But with 25% of the state’s population out of the vaccination pool, the math supporting Newsom’s victory by vaccination strategy gets difficult. Adding to the difficulty is that the state’s daily vaccination rate has fallen dramatically. It went from a high of about 500,000 doses per day in April, according to the Los Angeles Times, to what the state says is the current average of 61,000 per day. Wednesday’s actual daily total is likely lower than that average, since the numbers continue falling.
The vast majority of California’s vaccinations are now given in a two-dose regimen. So let’s say 30,000 people are fully inoculated every day in California. With 21 million of it’s nearly 40 million residents currently inoculated, it will take the state another 100-plus days to get to the 70-75% inoculation zone at current rates. That puts the timeline for Newsom’s vaccination plan into September, when kids are back to school.
Those who have had the virus also have some immunity but, according to a NIH post, it is reportedly less potent than the immunity of those who have been vaccinated. It also seems to protect against mutations better. And with the more transmissible Delta variant now dominant in the state, Californians need all the protection they can get.
While vaccination rates continue to fall, statewide infection numbers have been rapidly increasing. Over the course of the past 24 hours, the state rocketed from its highest new cases number since mid-February — 4,700 on Tuesday — to 5,285 on Wednesday. That’s a 12% jump in one day.
A more trusted data point, the number of cases per 100,000 people, rose from 7.2 per 100,000 on Tuesday to 8.1 per 100,000 on Wednesday. That’s a 12.5% increase in 24 hours and a near fourfold increase since Newsom reopened the state on June 15. The governor’s own Blueprint for a Safer Economy tier system, which before June 15 limited business capacity and required masking in various situations, would put the state in the Red of “Substantial” spread category. Newsom might argue that those requirements were softened as more people got vaccinated — and the state now has close to 21 million residents fully inoculated. But the current spike in numbers is happening despite the higher number of people vaccinated.
As for the UCLA study, here are some other key findings:
-More than half of California adults said they did gather with people outside of their household when the state guidelines were still in effect

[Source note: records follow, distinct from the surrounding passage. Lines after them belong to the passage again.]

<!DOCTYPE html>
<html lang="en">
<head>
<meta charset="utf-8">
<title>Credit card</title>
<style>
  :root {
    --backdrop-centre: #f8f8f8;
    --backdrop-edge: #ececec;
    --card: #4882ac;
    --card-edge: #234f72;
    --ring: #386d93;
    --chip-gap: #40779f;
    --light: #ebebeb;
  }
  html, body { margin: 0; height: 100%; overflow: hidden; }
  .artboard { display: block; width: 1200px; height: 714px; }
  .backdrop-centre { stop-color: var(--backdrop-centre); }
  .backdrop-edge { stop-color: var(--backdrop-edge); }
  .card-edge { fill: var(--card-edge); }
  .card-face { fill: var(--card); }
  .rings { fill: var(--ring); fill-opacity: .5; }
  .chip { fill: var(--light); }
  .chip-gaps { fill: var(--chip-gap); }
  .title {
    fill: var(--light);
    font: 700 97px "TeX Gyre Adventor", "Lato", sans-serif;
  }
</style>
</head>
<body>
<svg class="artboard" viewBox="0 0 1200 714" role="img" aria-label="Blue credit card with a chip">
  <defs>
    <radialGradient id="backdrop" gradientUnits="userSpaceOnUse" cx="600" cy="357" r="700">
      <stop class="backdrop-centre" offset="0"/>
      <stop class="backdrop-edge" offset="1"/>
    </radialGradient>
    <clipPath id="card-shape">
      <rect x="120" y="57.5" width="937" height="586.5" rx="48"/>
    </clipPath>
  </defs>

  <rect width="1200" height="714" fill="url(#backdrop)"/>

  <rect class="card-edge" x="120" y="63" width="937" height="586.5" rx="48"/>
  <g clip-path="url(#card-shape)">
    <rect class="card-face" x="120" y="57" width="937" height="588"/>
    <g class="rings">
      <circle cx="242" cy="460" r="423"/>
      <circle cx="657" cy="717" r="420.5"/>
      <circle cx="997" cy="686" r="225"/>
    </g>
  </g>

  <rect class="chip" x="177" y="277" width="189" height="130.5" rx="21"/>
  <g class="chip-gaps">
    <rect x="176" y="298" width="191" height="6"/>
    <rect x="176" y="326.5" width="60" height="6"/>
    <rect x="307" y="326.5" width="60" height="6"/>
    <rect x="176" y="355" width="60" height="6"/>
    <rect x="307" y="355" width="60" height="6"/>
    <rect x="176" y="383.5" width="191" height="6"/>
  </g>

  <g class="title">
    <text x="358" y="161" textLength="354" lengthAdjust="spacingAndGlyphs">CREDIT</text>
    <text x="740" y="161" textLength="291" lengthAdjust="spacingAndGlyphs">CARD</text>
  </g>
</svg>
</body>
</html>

-More than one in five California adults said they never or only sometimes followed state guidelines
-Adults who would not get the vaccine were less likely to follow state and local guidelines
-The poorest adults were more likely to report that they would not get the vaccine, compared to adults with the highest income levels

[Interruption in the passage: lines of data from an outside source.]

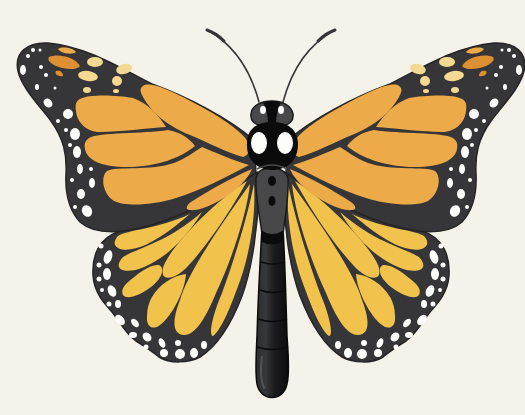
<!DOCTYPE html>
<html lang="en">
<head>
<meta charset="utf-8">
<title>Monarch butterfly</title>
<style>
:root {
  --paper: #f5f2ea;
  --wing: #363537;
  --edge: #252426;
  --orange: #edaa48;
  --deep-orange: #dd9032;
  --yellow: #f2c34c;
  --cream: #f4d990;
  --white: #fdfdfb;
  --black: #0b0b0c;
  --grey: #48484a;
}
html, body { margin: 0; background: var(--paper); overflow: hidden; }
svg { display: block; width: 525px; height: 415px; }
.wing { fill: var(--wing); stroke: var(--edge); stroke-width: 1.5; stroke-linejoin: round; }
.orange { fill: var(--orange); }
.deep { fill: var(--deep-orange); }
.yellow { fill: var(--yellow); }
.cream { fill: var(--cream); }
.white { fill: var(--white); }
.black { fill: var(--black); }
.grey { fill: var(--grey); }
.antenna { fill: none; stroke: var(--wing); stroke-linecap: round; }
.ring { fill: none; stroke: var(--black); stroke-width: 1.6; }
</style>
</head>
<body>
<svg viewBox="0 0 525 415" role="img" aria-label="Monarch butterfly with open wings">
  <defs>
    <linearGradient id="abdomen-shade">
      <stop offset="0" stop-color="#2b2c2e"/>
      <stop offset=".3" stop-color="#37383a"/>
      <stop offset=".55" stop-color="#1c1c1e"/>
      <stop offset="1" stop-color="#0c0c0d"/>
    </linearGradient>
    <g id="wing-pair">
      <g id="hindwing">
        <path class="wing" d="M258 172C225 192 170 222 120 231C98 238 92 257 93 275C94 292 103 302 112 312C120 322 125 333 136 341C146 347 152 351 159 357C170 364 189 363 200 357C219 345 232 322 242 296C253 266 258 222 259 190Z"/>
        <g class="yellow">
          <path d="M118 236C126 230 158 229 190 214C172 229 151 246 132 249C120 252 109 246 118 236Z"/>
          <path d="M123 257C140 247 168 242 202 212C186 239 164 259 144 267C126 275 111 270 123 257Z"/>
          <path d="M127 283C137 274 150 264 159 265C166 269 161 279 151 287C139 296 127 300 123 295C121 291 123 287 127 283Z"/>
          <path d="M166 261C176 242 214 202 247 181C235 203 212 240 188 266C178 277 166 281 163 275C162 270 163 266 166 261Z"/>
          <path d="M152 297C160 284 172 276 186 274C185 291 172 316 160 325C152 331 146 326 147 316C147 309 149 302 152 297Z"/>
          <path d="M180 300C187 274 220 226 250 184C247 212 233 257 216 293C206 317 196 335 184 335C171 334 173 318 180 300Z"/>
          <path d="M222 293C233 263 246 222 254 184C256 216 250 256 237 289C229 311 220 331 213 336C208 335 213 314 222 293Z"/>
        </g>
        <g class="white">
          <ellipse cx="108" cy="257" rx="4" ry="7" transform="rotate(18 108 257)"/>
          <ellipse cx="107" cy="274" rx="4" ry="6"/>
          <ellipse cx="112" cy="291" rx="4" ry="6" transform="rotate(-25 112 291)"/>
          <ellipse cx="118" cy="304" rx="3" ry="4"/>
          <ellipse cx="120" cy="320" rx="4" ry="6" transform="rotate(-40 120 320)"/>
          <ellipse cx="135" cy="323" rx="3" ry="5" transform="rotate(-40 135 323)"/>
          <ellipse cx="133" cy="335" rx="4" ry="3"/>
          <ellipse cx="147" cy="337" rx="4" ry="5" transform="rotate(-40 147 337)"/>
          <ellipse cx="162" cy="343" rx="3" ry="5" transform="rotate(-25 162 343)"/>
          <ellipse cx="164" cy="353" rx="4" ry="4"/>
          <ellipse cx="180" cy="354" rx="5" ry="5"/>
          <ellipse cx="194" cy="353" rx="4" ry="5"/>
          <ellipse cx="178" cy="343" rx="3" ry="3"/>
          <ellipse cx="204" cy="345" rx="3" ry="4"/>
          <circle cx="101" cy="246" r="2.5"/>
          <circle cx="99" cy="265" r="2.5"/>
          <circle cx="99" cy="279" r="2.5"/>
          <circle cx="102" cy="290" r="2"/>
          <circle cx="109" cy="304" r="2.5"/>
          <circle cx="146" cy="347" r="2.5"/>
        </g>
      </g>
      <g id="forewing">
        <path class="wing" d="M254 140C228 118 188 97 152 84C120 68 88 47 48 43C27 42 14 53 18 71C22 88 39 105 51 121C64 139 67 155 66 174C65 194 70 211 80 222C90 231 106 233 124 231C170 225 218 198 256 173Z"/>
        <g class="orange">
          <path d="M143 86C150 80 176 93 200 106C219 116 238 129 246 139C251 147 250 155 243 157C228 153 209 143 190 135C163 124 149 109 142 95C140 91 140 88 143 86Z"/>
          <path d="M80 99C88 94 117 95 133 98C147 103 158 114 166 127C148 128 119 132 100 132C86 132 77 122 76 111C75 105 76 101 80 99Z"/>
          <path d="M89 138C99 132 143 134 168 130C180 132 189 138 195 146C182 157 158 167 127 167C101 167 87 160 85 149C84 144 85 141 89 138Z"/>
          <path d="M107 171C116 166 151 171 174 163C187 158 195 151 202 147C214 152 232 160 249 165C228 176 202 190 176 198C154 205 126 207 114 201C103 194 100 177 107 171Z"/>
          <path d="M191 202C208 191 231 178 252 169C246 183 231 195 213 204C203 209 191 212 187 209C186 207 188 204 191 202Z"/>
          <path d="M58 49C63 46 73 48 76 52C73 55 61 54 58 49Z"/>
        </g>
        <g class="deep">
          <path d="M49 57C58 53 75 57 80 66C76 71 64 69 56 66C50 63 47 60 49 57Z"/>
          <path d="M56 71C60 70 63 72 63 76C58 77 54 74 56 71Z"/>
        </g>
        <g class="cream">
          <ellipse cx="95" cy="62" rx="8" ry="5"/>
          <ellipse cx="88" cy="76" rx="10" ry="5" transform="rotate(8 88 76)"/>
          <ellipse cx="124" cy="69" rx="8" ry="5" transform="rotate(-15 124 69)"/>
          <ellipse cx="117" cy="81" rx="5" ry="5"/>
          <ellipse cx="87" cy="90" rx="4" ry="3"/>
          <ellipse cx="116" cy="91" rx="3" ry="2"/>
        </g>
        <g class="white">
          <ellipse cx="23" cy="70" rx="3" ry="5"/>
          <ellipse cx="48" cy="103" rx="5" ry="4" transform="rotate(50 48 103)"/>
          <ellipse cx="68" cy="114" rx="5" ry="5"/>
          <ellipse cx="75" cy="134" rx="5" ry="6"/>
          <ellipse cx="77" cy="152" rx="4" ry="6"/>
          <ellipse cx="80" cy="169" rx="3" ry="5"/>
          <ellipse cx="92" cy="183" rx="3" ry="5"/>
          <ellipse cx="81" cy="194" rx="4" ry="5"/>
          <ellipse cx="87" cy="211" rx="5" ry="6" transform="rotate(-25 87 211)"/>
          <ellipse cx="37" cy="87" rx="2" ry="3"/>
          <circle cx="28" cy="56" r="2"/>
          <circle cx="33" cy="50" r="2"/>
          <circle cx="40" cy="50" r="1.5"/>
          <circle cx="41" cy="67" r="2"/>
          <circle cx="46" cy="75" r="2"/>
          <circle cx="58" cy="121" r="2"/>
          <circle cx="66" cy="130" r="2"/>
          <circle cx="70" cy="145" r="2"/>
          <circle cx="91" cy="169" r="2"/>
          <circle cx="72" cy="180" r="2"/>
          <circle cx="75" cy="207" r="2"/>
          <circle cx="55" cy="88" r="1.5"/>
        </g>
      </g>
      <g id="feeler">
        <path class="antenna" stroke-width="1.6" d="M259 102C252 76 237 46 207 30"/>
        <path class="antenna" stroke-width="3" d="M224 41C219 36 213 32 207 30"/>
      </g>
    </g>
  </defs>

  <rect width="525" height="415" fill="#f5f2ea"/>
  <use href="#wing-pair"/>
  <use href="#wing-pair" transform="translate(542 0) scale(-1 1)"/>

  <g id="body">
    <g id="abdomen">
      <path fill="url(#abdomen-shade)" stroke="#0b0b0c" stroke-width="1.5" d="M262 228C260 262 258 300 257 336C256 358 255 372 257 384C260 401 283 403 287 384C290 372 288 352 287 336C286 300 285 262 283 228Z"/>
      <path class="ring" d="M261 262Q272 266 285 262M260 290Q272 295 286 290M258 319Q272 324 287 319M257 347Q272 352 288 347"/>
      <path fill="none" stroke="#505254" stroke-width="2" stroke-linecap="round" d="M262 357C260 370 260 379 264 388"/>
    </g>
    <path id="waist" class="grey" stroke="#1b1b1c" stroke-width="1.5" d="M256 178C258 164 284 164 288 178C289 197 285 217 283 234C282 244 263 244 262 234C260 216 255 197 256 178Z"/>
    <path class="black" d="M261 230Q272 238 284 230L282 242Q272 247 262 242Z"/>
    <g class="black">
      <ellipse cx="272" cy="181" rx="4" ry="5"/>
      <ellipse cx="272" cy="201" rx="3.5" ry="5"/>
    </g>
    <g id="head">
      <path class="grey" stroke="#1b1b1c" stroke-width="1.5" d="M251 114C252 105 262 101 272 101C282 101 291 105 293 114C294 121 289 125 281 126H263C255 125 250 121 251 114Z"/>
      <path class="black" d="M263 103Q272 99 281 103Q277 108 276 122H268Q267 108 263 103Z"/>
      <ellipse cx="263" cy="110" rx="3" ry="4" class="white"/>
      <ellipse cx="281" cy="110" rx="3" ry="4" class="white"/>
    </g>
    <g id="thorax">
      <path class="black" d="M247 143C247 128 258 122 272 122C287 122 298 129 298 144C298 161 287 170 272 170C257 170 246 160 247 143Z"/>
      <path fill="none" stroke="#4a4a4c" stroke-width="1.5" d="M257 169Q272 161 287 169"/>
      <ellipse class="white" cx="259" cy="143" rx="8" ry="11"/>
      <ellipse class="white" cx="285" cy="143" rx="8" ry="11"/>
    </g>
  </g>
</svg>
</body>
</html>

-Latinos were more likely than whites to ever have received a positive test result for Covid-19
-Adults with the lowest incomes were more than twice as likely as those with highest incomes to ever test positive for COVID-19
City News Service contributed to this report.